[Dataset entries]
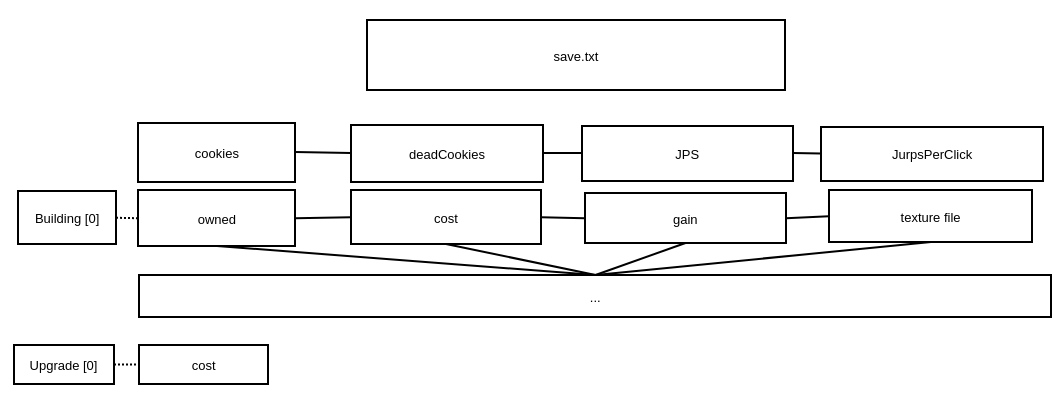
<!DOCTYPE html>
<html lang="en">
<head>
<meta charset="utf-8">
<title>Save file structure</title>
<style>
:root { --ink: #000; --paper: #fff; }
* { box-sizing: border-box; }
html, body { margin: 0; }
body { background: var(--paper); }
.diagram {
  position: relative;
  width: 1064px;
  height: 404px;
  overflow: hidden;
  background: var(--paper);
  color: var(--ink);
  font: 13px/16px "Liberation Sans", Arial, sans-serif;
}
.connectors { position: absolute; inset: 0; fill: none; stroke: var(--ink); stroke-width: 2; }
.optional { stroke-dasharray: 2 2; }
.node {
  position: absolute;
  left: var(--x); top: var(--y); width: var(--w); height: var(--h);
  display: flex;
  align-items: center;
  justify-content: center;
  padding-top: 3px;
  border: 2px solid var(--ink);
  background: var(--paper);
  white-space: nowrap;
}
.save-file { --x: 366px; --y: 19.4px; --w: 420px; --h: 72px; }
.cookies { --x: 137.4px; --y: 121.5px; --w: 159px; --h: 61px; }
.dead-cookies { --x: 350px; --y: 123.5px; --w: 194px; --h: 59px; }
.jps { --x: 580.5px; --y: 124.5px; --w: 213.5px; --h: 57px; }
.per-click { --x: 820.3px; --y: 125.5px; --w: 223.7px; --h: 56px; }
.building { --x: 17.4px; --y: 190.4px; --w: 99.4px; --h: 55px; }
.owned { --x: 137.4px; --y: 189.4px; --w: 159px; --h: 58px; }
.building-cost { --x: 350px; --y: 189.4px; --w: 192px; --h: 56px; }
.gain { --x: 583.6px; --y: 192.4px; --w: 203.4px; --h: 52px; }
.texture { --x: 828.4px; --y: 189.4px; --w: 204.4px; --h: 54px; }
.more { --x: 138.4px; --y: 274.4px; --w: 913.6px; --h: 44px; }
.upgrade { --x: 12.5px; --y: 344.2px; --w: 102px; --h: 41px; }
.upgrade-cost { --x: 138.4px; --y: 344.2px; --w: 130.6px; --h: 41px; }
</style>
</head>
<body>
<main class="diagram">
  <div class="node save-file">save.txt</div>

  <div class="node cookies">cookies</div>
  <div class="node dead-cookies">deadCookies</div>
  <div class="node jps">JPS</div>
  <div class="node per-click">JurpsPerClick</div>

  <div class="node building">Building [0]</div>
  <div class="node owned">owned</div>
  <div class="node building-cost">cost</div>
  <div class="node gain">gain</div>
  <div class="node texture">texture file</div>

  <div class="node more">...</div>

  <div class="node upgrade">Upgrade [0]</div>
  <div class="node upgrade-cost">cost</div>

  <svg class="connectors" width="1064" height="404" viewBox="0 0 1064 404" aria-hidden="true">
    <g class="totals">
      <line x1="295" y1="152" x2="351" y2="153"/>
      <line x1="543" y1="153" x2="582" y2="153"/>
      <line x1="793" y1="153" x2="821" y2="153.5"/>
    </g>
    <g class="building-fields">
      <line x1="295" y1="218.3" x2="351" y2="217.3"/>
      <line x1="541" y1="217.3" x2="585" y2="218.3"/>
      <line x1="786" y1="218.3" x2="829" y2="216.3"/>
    </g>
    <g class="continuation">
      <line x1="217" y1="246" x2="595.5" y2="275"/>
      <line x1="446" y1="244" x2="595.5" y2="275"/>
      <line x1="685.5" y1="243" x2="595.5" y2="275"/>
      <line x1="931" y1="242" x2="595.5" y2="275"/>
    </g>
    <g class="optional">
      <line x1="116" y1="217.8" x2="138" y2="218.2"/>
      <line x1="114" y1="364.4" x2="139" y2="364.4"/>
    </g>
  </svg>
</main>
</body>
</html>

### What you will do:
Find the lines in the records above that hold the word "building", and give only how many there are.

### Output for this task:
5